PROBLEM REQUIREMENTS:
What lines of the data below hold the string "display"? Copy each one.
####
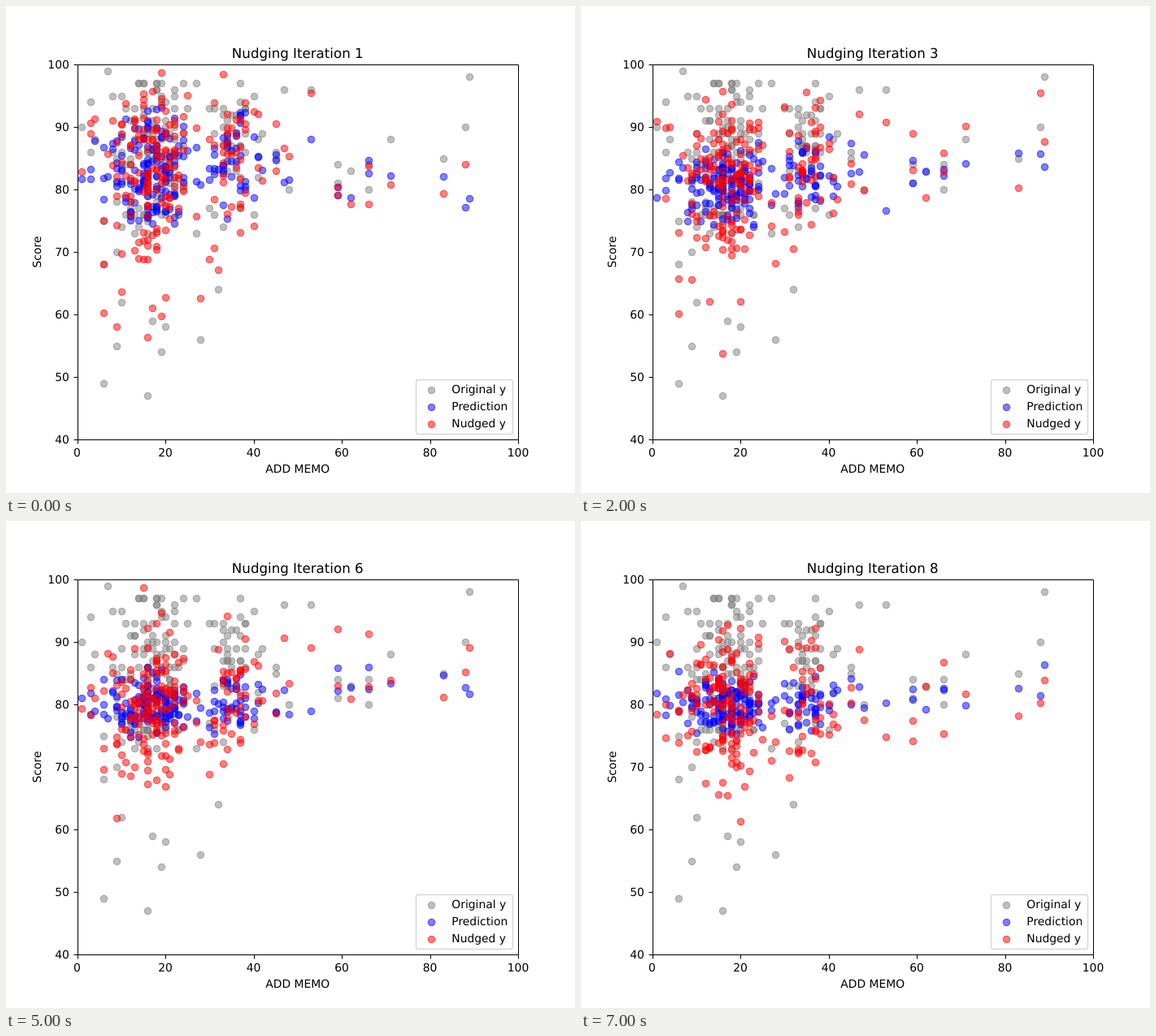
Write an HTML page that moves like this. It is 700x600 px and loops after 8000 ms.

```html
<!DOCTYPE html>
<html lang="en">
<head>
<meta charset="utf-8">
<title>Nudging iterations</title>
<style>
  html, body { margin: 0; width: 100%; height: 100%; overflow: hidden; background: #fff; }
  svg { display: block; width: 700px; height: 600px; }
  text { font: 13.89px "DejaVu Sans", sans-serif; text-rendering: geometricPrecision; }
  .title { font-size: 16.67px; }
  .mid { text-anchor: middle; }
  .end { text-anchor: end; }
  circle { fill-opacity: .5; stroke-opacity: .5; stroke-width: 1.39px; }
  .grey { fill: #808080; stroke: #808080; }
  .blue { fill: #00f; stroke: #00f; }
  .red { fill: #f00; stroke: #f00; }
  .axes { fill: none; stroke: #000; }
  .step { visibility: hidden; animation: show 8s step-end infinite; }
  @keyframes show {
    0% { visibility: visible; }
    12.5%, 100% { visibility: hidden; }
  }
</style>
</head>
<body>
<svg viewBox="0 0 700 600">
  <clipPath id="plot"><rect x="87.5" y="72" width="542.5" height="462"/></clipPath>
  <g id="base" clip-path="url(#plot)"></g>
  <g id="steps"></g>
  <path class="axes" d="M88.5 72.5H630.5V534.5H88.5Z"/>
  <g id="ticks"></g>
  <text class="mid" x="358.75" y="575">ADD MEMO</text>
  <text class="mid" transform="translate(43 303) rotate(-90)">Score</text>
  <rect x="504.5" y="460.5" width="119" height="67" rx="3" fill="#fff" stroke="#d6d6d6" stroke-width="1.39"/>
  <g id="legend"></g>
</svg>
<script>
const $ = id => document.getElementById(id);
const px = x => 87.5 + x * 5.425;
const py = y => 534 - (y - 40) * 7.7;
const snap = v => Math.round(v) + .5;
const dot = (x, y, cls) => `<circle class="${cls}" cx="${snap(x)}" cy="${snap(y)}" r="4.17"/>`;
const plot = (points, cls) => points.map(([x, y]) => dot(px(x), py(y), cls)).join('');

let seed = 20;
const rand = () => {
  seed = (seed + 0x6D2B79F5) | 0;
  let t = Math.imul(seed ^ (seed >>> 15), seed | 1);
  t ^= t + Math.imul(t ^ (t >>> 7), t | 61);
  return ((t ^ (t >>> 14)) >>> 0) / 4294967296;
};
const normal = (mean, sd) => mean + sd * 2 * (rand() + rand() + rand() - 1.5);

// Points that stand clear of the cloud
const points = [
  [1, 90], [3, 94], [3, 86], [4, 88], [6, 75], [6, 68], [7, 99], [8, 95],
  [6, 49], [9, 55], [10, 62], [16, 47], [17, 59], [19, 54], [20, 58], [28, 56], [32, 64],
  [47, 96], [48, 80], [53, 96], [59, 84], [59, 81], [62, 83], [66, 84], [66, 80],
  [71, 88], [83, 85], [88, 90], [89, 98]
];

// A main cluster, a smaller one beside it and a thin tail
const cloudX = () => {
  const r = rand();
  if (r < .72) return 7 + (rand() + rand()) * 10.5;
  return r < .95 ? 30 + rand() * 8 : 39 + rand() * 7;
};
for (let i = 0; i < 168; i++) {
  points.push([Math.round(cloudX()), Math.round(Math.min(97, normal(85.5, 6.8)))]);
}

// Predictions settle near 80; nudged scores lean from there towards the first score
const drawStep = i => {
  const early = .6 ** i;
  const lean = .75 * .8 ** i;
  const blue = points.map(([x]) =>
    [x, normal(79.8 + 3.8 * early + Math.max(0, x - 30) * .07 * (1 - early), 2.2 + 2 * early)]);
  const red = points.map(([x, y], k) => {
    const p = blue[k][1];
    return [x, p + lean * (y - p) + normal(-.8, 5.5 - early)];
  });
  return `<g class="step" style="animation-delay:${i - 8}s">
    <g clip-path="url(#plot)">${plot(blue, 'blue')}${plot(red, 'red')}</g>
    <text class="title mid" x="358.75" y="64">Nudging Iteration ${i + 1}</text></g>`;
};

$('base').innerHTML = plot(points, 'grey');
$('steps').innerHTML = Array.from({ length: 8 }, (_, i) => drawStep(i)).join('');

let ticks = '';
for (let v = 0; v <= 100; v += 20) {
  const x = px(v);
  ticks += `<path class="axes" d="M${snap(x)} 534.5v5"/><text class="mid" x="${x}" y="555">${v}</text>`;
}
for (let v = 40; v <= 100; v += 10) {
  const y = py(v);
  ticks += `<path class="axes" d="M88.5 ${snap(y)}h-5"/><text class="end" x="77.8" y="${Math.round(y) + 5}">${v}</text>`;
}
$('ticks').innerHTML = ticks;

$('legend').innerHTML = [['Original y', 'grey'], ['Prediction', 'blue'], ['Nudged y', 'red']]
  .map(([name, cls], i) => {
    const y = 473 + i * 21;
    return dot(523, y, cls) + `<text x="548.3" y="${y + 4}">${name}</text>`;
  }).join('');
</script>
</body>
</html>
```
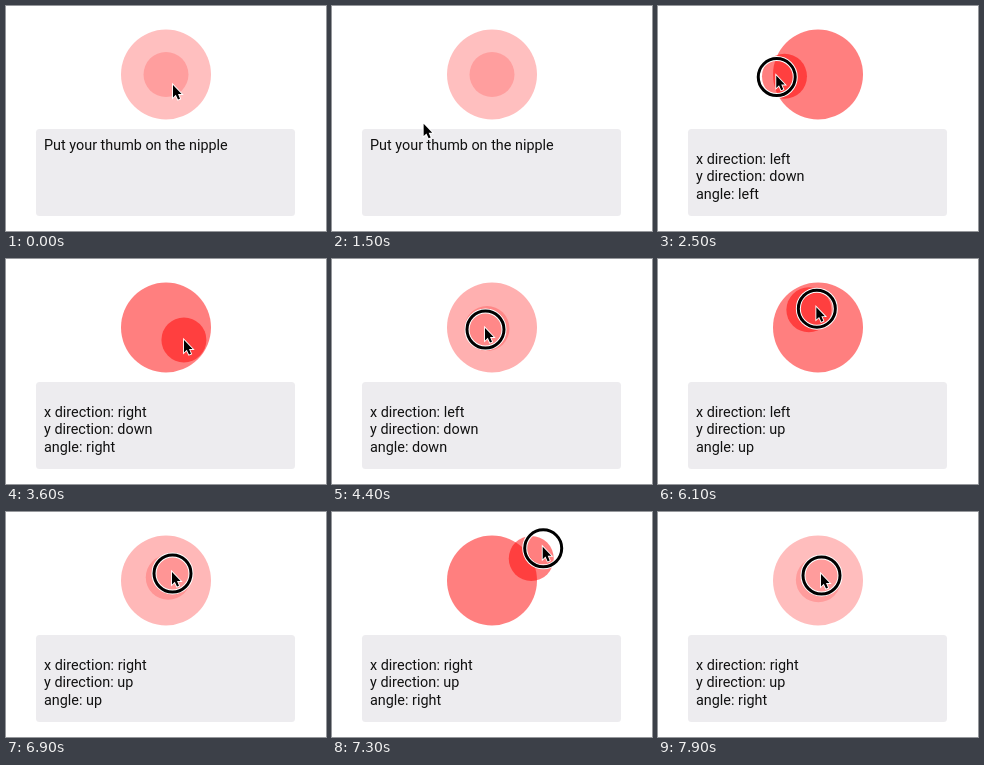
An HTML page that plays this animation: 320x225 px, repeating every 8 s.

```html
<!DOCTYPE html>
<html lang="en">
<head>
<meta charset="utf-8">
<title>Virtual joystick</title>
<style>
  html, body { margin: 0; width: 100%; height: 100%; overflow: hidden; background: #fff; }
  svg { display: block; width: 320px; height: 225px; }
  text { font: 14.4px Roboto, Arial, sans-serif; fill: #111; white-space: pre; }
</style>
</head>
<body>
<svg viewBox="0 0 320 225">
  <rect x="30" y="123" width="259" height="87" rx="3.5" fill="#edecef"/>
  <text id="hint" x="38" y="144">Put your thumb on the nipple</text>
  <g id="info">
    <text x="38" y="158"></text>
    <text x="38" y="175.3"></text>
    <text x="38" y="192.6"></text>
  </g>
  <g id="stick" fill="#f00">
    <circle cx="160" cy="68.5" r="45" opacity=".5"/>
    <circle id="thumb" cx="160" cy="68.5" r="22.5" opacity=".5"/>
  </g>
  <g id="cursor">
    <g id="ring" fill="none">
      <circle cx=".5" cy="1.5" r="18.5" stroke="#fff" stroke-width="5"/>
      <circle cx=".5" cy="1.5" r="18.5" stroke="#000" stroke-width="3"/>
    </g>
    <path d="M0 0V12.4L2.8 9.8L5 14.6L7 13.7L5 9H8.6Z" stroke="#fff" stroke-width="1.8" paint-order="stroke"/>
  </g>
</svg>
<script>
const LOOP = 8000, STEP = 100, FADE = 250, FOLLOW = 120, LAG = 35, MOVE = 350;
const HOME = [160, 68.5], REACH = 45, DEAD_ZONE = 8;

// Where the cursor tip arrives: time, x, y
const stops = [
  [0, 167, 79], [600, 156, 62], [1350, 74, 129], [1750, 163, 72],
  [2150, 192, 76], [2560, 112, 69], [3150, 195, 76], [3500, 178, 81],
  [3950, 160, 100], [4400, 153, 69], [5100, 195, 76], [5450, 174, 81],
  [5900, 125, 60], [6200, 170, 44], [6600, 166, 60], [7250, 212, 40],
  [7400, 207, 20], [7800, 163, 62]
];

// Button down, button up
const presses = [[1760, 3590], [4320, 5150], [5700, 6420], [6850, 7420], [7875, LOOP]];

const $ = id => document.getElementById(id);
const ease = v => { v = Math.max(0, Math.min(1, v)); return v * v * (3 - 2 * v); };
const isHeld = t => presses.some(([down, up]) => t >= down && t < up);

// The cursor rests at each stop, then leaves at most MOVE ms before the next arrival
function tipAt(t) {
  let [last, x, y] = stops[0];
  for (const [arrive, nx, ny] of stops.slice(1)) {
    const span = Math.min(MOVE, arrive - last);
    const k = ease((t - arrive + span) / span);
    x += (nx - x) * k;
    y += (ny - y) * k;
    last = arrive;
  }
  return [x, y];
}

function pullAt(t) {
  const [x, y] = tipAt(t - LAG);
  return [x - HOME[0], y - HOME[1]];
}

// The latest pull beyond the dead zone decides the words
function readingAt(t) {
  for (; t > 0; t -= 20) {
    if (!isHeld(t)) continue;
    const [dx, dy] = pullAt(t);
    if (Math.hypot(dx, dy) < DEAD_ZONE) continue;
    const h = dx < 0 ? "left" : "right", v = dy < 0 ? "up" : "down";
    return [h, v, Math.abs(dx) > Math.abs(dy) ? h : v];
  }
}

function draw(t) {
  let level = 0, ox = 0, oy = 0;
  for (const [down, up] of presses) {
    const back = ease((t - up) / FADE);
    level += ease((t - down) / FADE) - back;
    const [dx, dy] = pullAt(Math.min(t, up));
    const limit = Math.min(1, REACH / (Math.hypot(dx, dy) || 1));
    const k = limit * ease((t - down) / FOLLOW) * (1 - back);
    ox += dx * k;
    oy += dy * k;
  }
  $("stick").setAttribute("opacity", 0.5 + 0.5 * level);
  $("thumb").setAttribute("transform", `translate(${ox} ${oy})`);
  $("cursor").setAttribute("transform", `translate(${tipAt(t)})`);
  $("ring").style.display = isHeld(t) ? "" : "none";

  const words = readingAt(t);
  $("hint").style.display = words ? "none" : "";
  $("info").style.display = words ? "" : "none";
  if (words) {
    ["x direction", "y direction", "angle"].forEach((label, i) => {
      $("info").children[i].textContent = `${label}: ${words[i]}`;
    });
  }
}

const start = performance.now();
function tick() {
  const t = (performance.now() - start) % LOOP;
  draw(Math.floor(t / STEP) * STEP);
  requestAnimationFrame(tick);
}
tick();
</script>
</body>
</html>
```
####
THE ANSWER:
  svg { display: block; width: 700px; height: 600px; }
  svg { display: block; width: 320px; height: 225px; }
  $("ring").style.display = isHeld(t) ? "" : "none";
  $("hint").style.display = words ? "none" : "";
  $("info").style.display = words ? "" : "none";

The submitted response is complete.